-- MATERIAL FOR THIS EXERCISE follows --

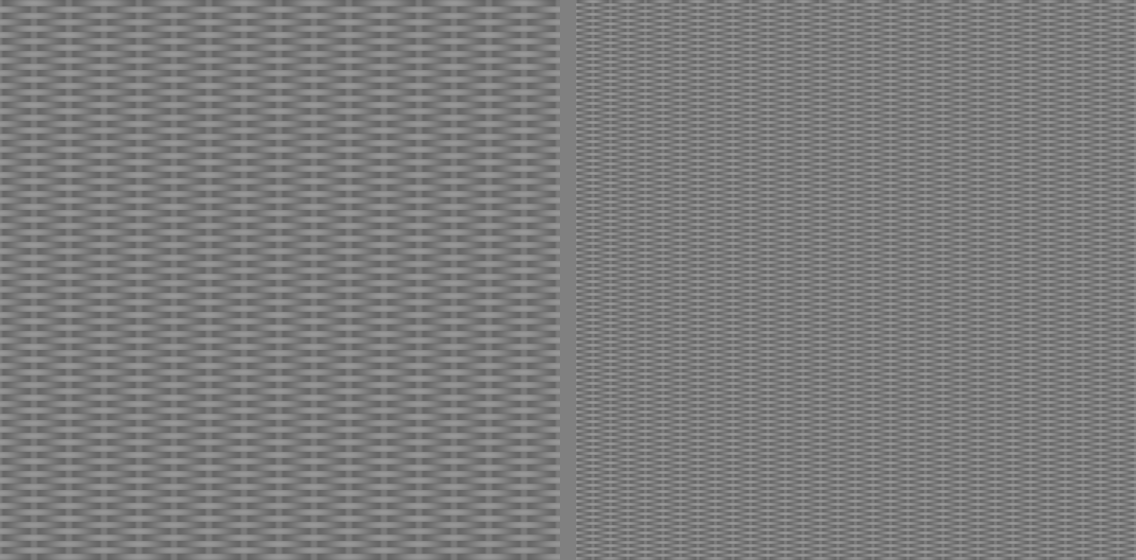
Left, the tile; right, the same tile 2 across and 2 down.
Give the GLSL for this texture, as a Shadertoy shader.

```glsl
float hash(vec2 p) {
    return fract(sin(dot(p, vec2(127.1, 311.7))) * 43758.5453);
}

// Grey tone of the wicker: 16 upright stakes, 88 rows of woven strands
float wicker(vec2 uv) {
    float u = uv.x * 16.0 + 0.03;
    float row = mod(floor(uv.y * 88.0), 88.0);
    float v = fract(uv.y * 88.0) - 0.5;

    // Each strand spans two stakes, shifted by one stake on odd rows
    float along = (u + mod(row, 2.0) + 1.0) * 0.5;
    float strand = mod(floor(along), 8.0);
    float across = fract(along) - 0.5;
    float vary = hash(vec2(strand, row)) - 0.5;

    // Strand: bright where it crosses in front, dark where it dips behind
    float front = 0.5 + 0.5 * cos(6.2831853 * across);
    float crown = v + 0.2 * vary * across;
    float tone = mix(0.392, 0.592, front);
    tone -= 4.0 * crown * crown * mix(0.015, 0.065, front);
    tone += 0.012 * vary * front;

    // Stake: shows only between the ends of neighbouring strands
    float fromStake = abs(fract(u + 0.5) - 0.5);
    float stake = 1.0 - smoothstep(0.04, 0.14, fromStake);
    float stakeTone = 0.485 - 0.06 * v * v;
    return mix(tone, stakeTone, stake * step(front, 0.5));
}

void mainImage(out vec4 fragColor, in vec2 fragCoord) {
    // Average a few samples per pixel to smooth the row edges
    float tone = 0.0;
    for (int i = 0; i < 8; i++) {
        vec2 offset = vec2(mod(float(i), 2.0) * 0.5 - 0.25,
                           (float(i) + 0.5) / 8.0 - 0.5);
        tone += wicker((fragCoord + offset) / iResolution.xy) / 8.0;
    }
    fragColor = vec4(vec3(tone), 1.0);
}
```
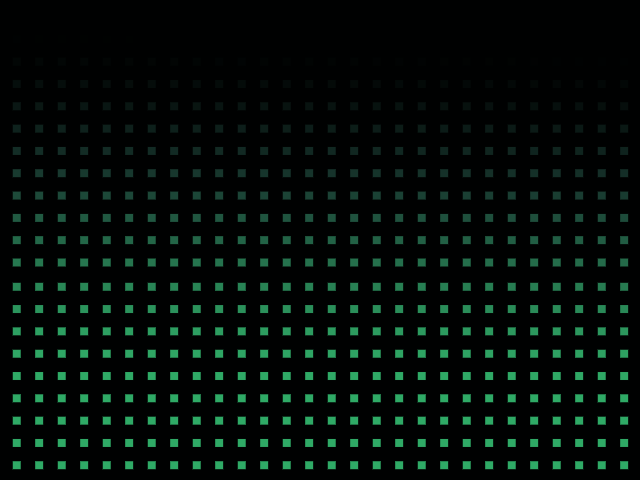
Reproduce this background procedurally as a WebGL 2 fragment shader.

```glsl
#version 300 es
precision highp float;
// A grid of small squares on near-black, fading from mint at the bottom
// through teal into darkness at the top. Cells come from rounding to a grid;
// each square takes one flat colour from the height of its centre.

uniform vec2 u_resolution;
out vec4 fragColor;

const vec3 NIGHT = vec3(0.0, 0.005, 0.004);
const vec3 TEAL = vec3(0.11, 0.255, 0.215);
const vec3 MINT = vec3(0.185, 0.665, 0.40);

// Lengths are in canvas heights
const vec2 PITCH = vec2(0.046875, 0.04649);
const vec2 FIRST_CENTRE = vec2(0.0348, 0.0307);
const float HALF_SIDE = 0.0083;
const float SEAM_HEIGHT = 0.4278;
const float SEAM_GAP = 0.004;
const float TILT = 0.045;

// Distance along each axis to the edge of a square, joined by max
float squareDistance(vec2 p, float halfSide) {
    vec2 d = abs(p) - halfSide;
    return max(d.x, d.y);
}

// Smooth coverage from a signed distance
float coverage(float dist, float pixel) {
    return 1.0 - smoothstep(-0.6 * pixel, 0.6 * pixel, dist);
}

// Centre of the grid cell that holds p
vec2 cellCentre(vec2 p, vec2 origin, vec2 pitch) {
    return origin + pitch * round((p - origin) / pitch);
}

// Mint to teal to night with rising height
vec3 fadeColour(float height) {
    vec3 tint = mix(MINT, TEAL, smoothstep(0.20, 0.68, height));
    return mix(tint, NIGHT, smoothstep(0.51, 0.92, height));
}

void main() {
    float pixel = 1.0 / u_resolution.y;
    float aspect = u_resolution.x * pixel;
    vec2 p = gl_FragCoord.xy * pixel;

    // The upper rows sit slightly higher, leaving a wider seam
    vec2 shift = vec2(0.0, SEAM_GAP * step(SEAM_HEIGHT, p.y));
    vec2 centre = cellCentre(p - shift, FIRST_CENTRE, PITCH) + shift;

    // The fade leans, so the right side darkens a little sooner
    float height = centre.y + TILT * (centre.x / aspect - 0.5);
    float mask = coverage(squareDistance(p - centre, HALF_SIDE), pixel);

    fragColor = vec4(mix(NIGHT, fadeColour(height), mask), 1.0);
}
```
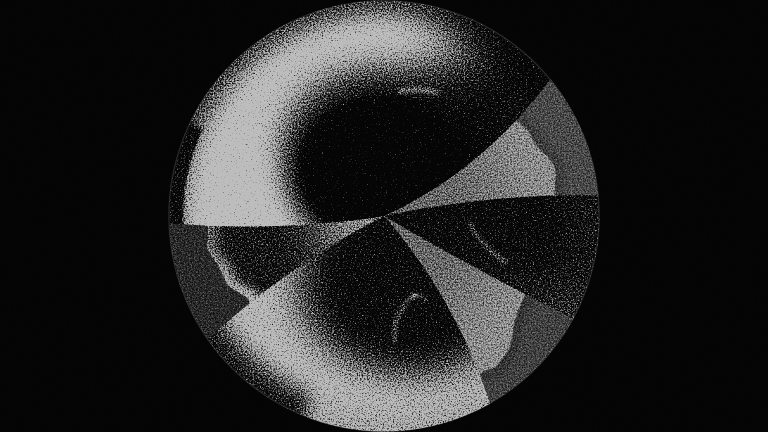
A Shadertoy shader for this background:

```glsl
#define RADIUS 0.998
#define GRAIN_SCALE 125.0
#define GRAIN_GAIN 0.56
#define CRISP 0.38
#define SATIN 0.6
#define FROSTED 1.0
#define RIPPLE 0.06
#define INK 0.02
#define CHALK 0.74
#define BACKDROP 0.018

// Gradient noise
vec2 gradientAt(vec2 cell) {
    vec3 h = fract(cell.xyx * vec3(0.1031, 0.1030, 0.0973));
    h += dot(h, h.yzx + 33.33);
    float turn = 6.2832 * fract((h.x + h.y) * h.z);
    return vec2(cos(turn), sin(turn));
}

float gradientNoise(vec2 p) {
    vec2 i = floor(p), f = p - i;
    vec2 u = f * f * f * (f * (f * 6.0 - 15.0) + 10.0);
    vec2 e = vec2(1.0, 0.0);
    float low = mix(dot(gradientAt(i), f),
                    dot(gradientAt(i + e), f - e), u.x);
    float high = mix(dot(gradientAt(i + e.yx), f - e.yx),
                     dot(gradientAt(i + 1.0), f - 1.0), u.x);
    return mix(low, high, u.y);
}

// Two rotated layers hide the noise lattice
float grainAt(vec2 p) {
    vec2 q = mat2(0.8, 0.6, -0.6, 0.8) * p;
    float layers = gradientNoise(p * GRAIN_SCALE + 300.0)
                 + gradientNoise(q * GRAIN_SCALE * 1.4 + 700.0);
    return 0.5 + GRAIN_GAIN * layers;
}

// Soft bowed line from a to b
float stroke(vec2 p, vec2 a, vec2 b, float bow, float width) {
    vec2 along = b - a;
    float h = clamp(dot(p - a, along) / dot(along, along), 0.0, 1.0);
    vec2 side = normalize(vec2(-along.y, along.x));
    vec2 onCurve = a + along * h + side * bow * 4.0 * h * (1.0 - h);
    return 1.0 - smoothstep(0.0, width, length(p - onCurve));
}

// Sector tones: x is brightness, y is softness of the grain
vec2 upperSector(vec2 p, float r, float angle) {
    float core = length((p - vec2(0.0, 0.22)) / vec2(0.42, 0.36));
    float reach = mix(1.45, 1.85, smoothstep(0.1, 0.8, p.y));
    float tone = 0.92 * smoothstep(0.8, reach, core);
    tone += 0.1 * smoothstep(0.92, 1.0, core);
    tone *= mix(0.12, 1.0, smoothstep(44.0, 92.0, angle));
    tone *= 1.0 - 0.65 * smoothstep(0.8, 1.02, r);
    float strip = smoothstep(0.92, 0.94, r) * smoothstep(153.0, 156.0, angle);
    tone = mix(tone, 0.12, strip) - 0.06 * (1.0 - smoothstep(0.7, 1.0, core));
    tone += 0.3 * stroke(p, vec2(0.08, 0.575), vec2(0.24, 0.57), 0.01, 0.03);
    return vec2(tone, CRISP);
}

vec2 leftSector(float r, float angle) {
    float fall = smoothstep(183.0, 212.0, angle);
    float edge = 0.85 - 0.1 * fall
               + RIPPLE * gradientNoise(vec2(angle * 0.13, 4.5));
    float tone = mix(0.62, 0.2, smoothstep(0.1, 0.55, r));
    tone += mix(0.3, 0.6, fall) * smoothstep(edge - 0.1, edge, r);
    return mix(vec2(tone, CRISP), vec2(0.06, FROSTED),
               smoothstep(edge - 0.004, edge + 0.004, r));
}

vec2 lowerSector(vec2 p, float r, float angle) {
    float core = length((p - vec2(0.12, -0.3)) / vec2(0.5, 0.42));
    float tone = 0.1 + 0.76 * smoothstep(0.6, 1.45, core);
    float rim = smoothstep(0.78, 1.0, r);
    tone *= 1.0 - rim * mix(0.75, 0.15, smoothstep(244.0, 253.0, angle));
    tone += 0.28 * stroke(p, vec2(0.05, -0.57), vec2(0.14, -0.37), 0.03, 0.03);
    tone += 0.25 * stroke(p, vec2(0.14, -0.37), vec2(0.19, -0.39), 0.01, 0.025);
    return vec2(tone, CRISP);
}

vec2 rightSector(vec2 p, float r, float angle) {
    float tone = 0.1 + 0.1 * smoothstep(0.7, 1.0, r);
    tone += 0.12 * smoothstep(348.0, 330.0, angle) * smoothstep(0.2, 0.8, r);
    tone += 0.28 * stroke(p, vec2(0.4, -0.04), vec2(0.56, -0.21), -0.015, 0.025);
    return vec2(tone, CRISP);
}

// Pale wedge that ends in a rippled edge and a frosted panel
vec2 paleWedge(float r, float angle, float edge, float panel) {
    edge += RIPPLE * gradientNoise(vec2(angle * 0.13, 9.5));
    float tone = mix(0.52, 0.7, smoothstep(0.3, 0.8, r));
    float shade = 0.12 * (1.0 - smoothstep(edge, edge + 0.08, r));
    return mix(vec2(tone, SATIN), vec2(panel - shade, FROSTED),
               smoothstep(edge - 0.006, edge + 0.006, r));
}

// Coverage past a spiral boundary, measured in canvas units
float past(float angle, float start, float twist, float r, float blur) {
    float gap = radians(angle - start - twist * r) * r;
    return smoothstep(-blur, blur, gap);
}

void mainImage(out vec4 fragColor, in vec2 fragCoord) {
    vec2 p = (2.0 * fragCoord - iResolution.xy) / iResolution.y;
    float blur = 1.5 / iResolution.y;
    float r = length(p);
    // The angle wraps at 100 degrees, inside the upper sector
    float angle = 100.0 + mod(degrees(atan(p.y, p.x + 1e-6)) - 100.0, 360.0);

    // Sectors in counterclockwise order
    vec2 upper = upperSector(p, r, mod(angle, 360.0));
    float lowEdge = mix(0.86, 0.75, smoothstep(302.0, 331.0, angle));
    float highEdge = mix(0.83, 0.75, smoothstep(367.0, 396.0, angle));
    vec2 look = upper;
    look = mix(look, leftSector(r, angle), past(angle, 188.7, -6.8, r, blur));
    look = mix(look, lowerSector(p, r, angle), past(angle, 207.3, 7.7, r, blur));
    look = mix(look, paleWedge(r, angle, lowEdge, 0.26), past(angle, 311.0, -11.5, r, blur));
    look = mix(look, rightSector(p, r, angle), past(angle, 329.5, 2.0, r, blur));
    look = mix(look, paleWedge(r, angle, highEdge, 0.32), past(angle, 372.0, -6.5, r, blur));
    look = mix(look, upper, past(angle, 384.8, 14.7, r, blur));

    // Stippled disc with a thin rim
    float grain = grainAt(p);
    float lit = smoothstep(-look.y, look.y, look.x - grain);
    float shade = mix(INK, CHALK, lit);
    shade = max(shade, 0.2 * smoothstep(0.988, RADIUS, r));
    float disc = 1.0 - smoothstep(RADIUS - blur, RADIUS + blur, r);
    float night = BACKDROP + 0.012 * (grain - 0.5);
    fragColor = vec4(vec3(mix(night, shade, disc)), 1.0);
}
```
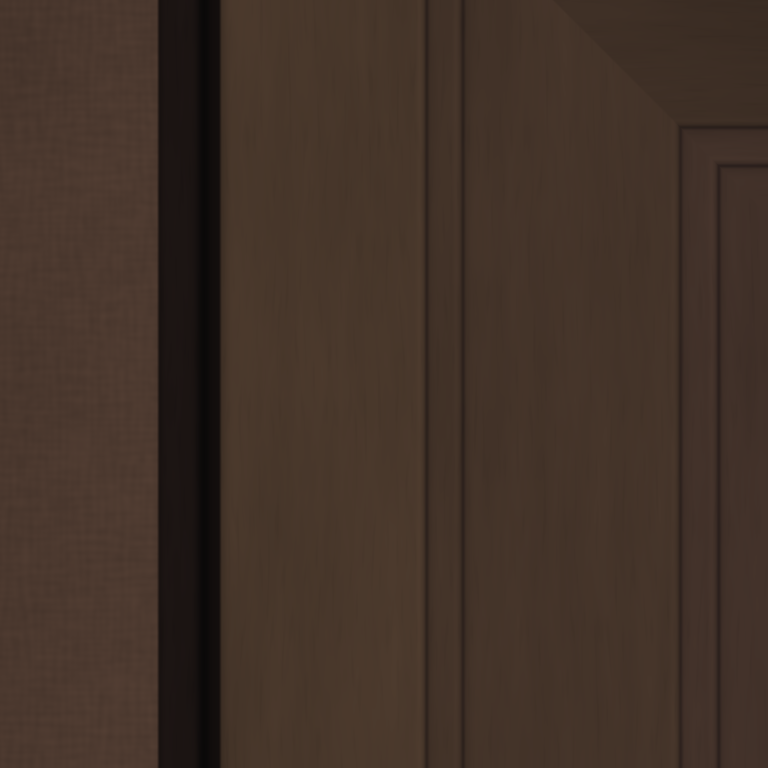
Reproduce this texture procedurally as a Shadertoy shader.

```glsl
const vec3 FABRIC = vec3(0.300, 0.225, 0.185);
const vec3 WOOD = vec3(0.284, 0.217, 0.168);
const vec3 DARK_WOOD = vec3(0.262, 0.199, 0.158);
const vec3 PANEL_WOOD = vec3(0.258, 0.193, 0.162);
const vec3 JAMB = vec3(0.108, 0.080, 0.073);
const vec3 GAP = vec3(0.035, 0.030, 0.030);
const vec3 GROOVE_TINT = vec3(0.66, 0.65, 0.71);

const float FABRIC_EDGE = 0.206;
const float GAP_CENTRE = 0.265;
const float WOOD_EDGE = 0.287;
const vec2 STRIP = vec2(0.5555, 0.603);   // left and right groove of the upright bead
const vec2 CORNER = vec2(0.886, 0.834);   // outer corner of the panel moulding
const float MOULDING = 0.050;
const float SOFT = 0.0025;
const float WEAVE = 135.0;
const float GRAIN_DEPTH = 0.075;

vec2 hashGradient(vec2 cell) {
    vec3 p = fract(cell.xyx * vec3(0.1031, 0.1030, 0.0973));
    p += dot(p, p.yzx + 33.33);
    float angle = 6.28318 * fract((p.x + p.y) * p.z);
    return vec2(cos(angle), sin(angle));
}

float gradientNoise(vec2 p) {
    vec2 i = floor(p), f = p - i;
    vec2 u = f * f * f * (f * (f * 6.0 - 15.0) + 10.0);
    float a = dot(hashGradient(i), f);
    float b = dot(hashGradient(i + vec2(1, 0)), f - vec2(1, 0));
    float c = dot(hashGradient(i + vec2(0, 1)), f - vec2(0, 1));
    float d = dot(hashGradient(i + vec2(1, 1)), f - vec2(1, 1));
    return mix(mix(a, b, u.x), mix(c, d, u.x), u.y);
}

float band(float x, float centre, float width) {
    float t = (x - centre) / width;
    return exp(-t * t);
}

float step2(float edge, float x) {
    return smoothstep(edge - SOFT, edge + SOFT, x);
}

// Streaks run along p.y; p.x crosses the grain.
float woodGrain(vec2 p) {
    p.x += 0.012 * gradientNoise(p * vec2(7.0, 3.0));
    float sum = 0.0, amp = 0.5;
    vec2 freq = vec2(18.0, 1.8);
    for (int i = 0; i < 4; i++) {
        sum += amp * gradientNoise(p * freq + float(i) * 17.3);
        freq *= vec2(2.0, 2.3);
        amp *= 0.78;
    }
    float pores = gradientNoise(p * vec2(170.0, 14.0) + 51.0);
    return sum - 0.45 * smoothstep(0.15, 0.55, pores);
}

float fabricWeave(vec2 p) {
    vec2 q = p * WEAVE;
    float threads = gradientNoise(q * vec2(1.0, 0.12)) + gradientNoise(q * vec2(0.12, 1.0) + 40.0);
    float slubs = gradientNoise(q * 0.7 + 9.0);
    return 0.055 * threads + 0.035 * slubs + 0.03 * gradientNoise(p * 5.0);
}

// Dark cut with a faint lit lip just before it.
vec3 carve(vec3 colour, float x, float centre, float strength) {
    colour *= 1.0 + 0.10 * strength * band(x, centre - 0.009, 0.004);
    colour *= 1.0 - 0.10 * strength * band(x, centre, 0.010);
    return colour * mix(vec3(1.0), GROOVE_TINT, strength * band(x, centre, 0.0028));
}

vec3 woodDoor(vec2 p) {
    // The frame right of the bead is mitred: grain turns level above the diagonal.
    vec2 inset = vec2(p.x - CORNER.x, CORNER.y - p.y);
    float across = min(inset.x, inset.y);
    float right = step2(STRIP.y, p.x);
    float level = right * step2(0.0, inset.x - inset.y);
    float grain = mix(woodGrain(p), woodGrain(p.yx + 3.7), level);

    vec3 colour = mix(WOOD, DARK_WOOD, step2(STRIP.x, p.x));
    colour *= 1.0 + 0.04 * right * band(p.x, 0.74, 0.10) * (1.0 - level);
    colour *= 1.0 - 0.06 * level;
    colour = mix(colour, PANEL_WOOD, right * step2(0.0, across));
    colour *= 1.0 + GRAIN_DEPTH * grain + 0.06 * gradientNoise(p * vec2(5.0, 2.5));

    colour = carve(colour, p.x, STRIP.x, 0.85);
    colour = carve(colour, p.x, STRIP.y, 0.80);
    colour = carve(colour, across, 0.0, 0.80);
    colour = carve(colour, across, MOULDING, 0.85);
    return colour * (1.0 - 0.15 * band(p.x, WOOD_EDGE, 0.008));
}

vec3 jambRecess(vec2 p) {
    vec3 colour = JAMB * (1.0 + 0.12 * woodGrain(p + 7.0));
    colour = mix(colour, JAMB * 0.68, step2(GAP_CENTRE, p.x));
    colour *= 1.0 - 0.20 * band(p.x, FABRIC_EDGE, 0.006);
    return mix(colour, GAP, 0.9 * band(p.x, GAP_CENTRE, 0.009));
}

void mainImage(out vec4 fragColor, in vec2 fragCoord) {
    vec2 p = fragCoord / iResolution.xy;

    vec3 fabric = FABRIC * (1.0 + fabricWeave(p));
    fabric *= 0.97 + 0.04 * smoothstep(0.0, 0.18, p.x) - 0.04 * smoothstep(0.75, 1.0, p.y);

    vec3 colour = mix(fabric, jambRecess(p), step2(FABRIC_EDGE, p.x));
    colour = mix(colour, woodDoor(p), step2(WOOD_EDGE, p.x));
    colour *= 1.0 - 0.05 * smoothstep(0.6, 1.0, p.y) * smoothstep(0.5, 1.0, p.x);
    fragColor = vec4(colour, 1.0);
}
```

-- MATERIAL FOR THIS EXERCISE concluded --

In the lines above, locate the string "fragColor". Copy every line where it occurs.

SOLUTION TO THE PROBLEM:
void mainImage(out vec4 fragColor, in vec2 fragCoord) {
    fragColor = vec4(vec3(tone), 1.0);
out vec4 fragColor;
    fragColor = vec4(mix(NIGHT, fadeColour(height), mask), 1.0);
void mainImage(out vec4 fragColor, in vec2 fragCoord) {
    fragColor = vec4(vec3(mix(night, shade, disc)), 1.0);
void mainImage(out vec4 fragColor, in vec2 fragCoord) {
    fragColor = vec4(colour, 1.0);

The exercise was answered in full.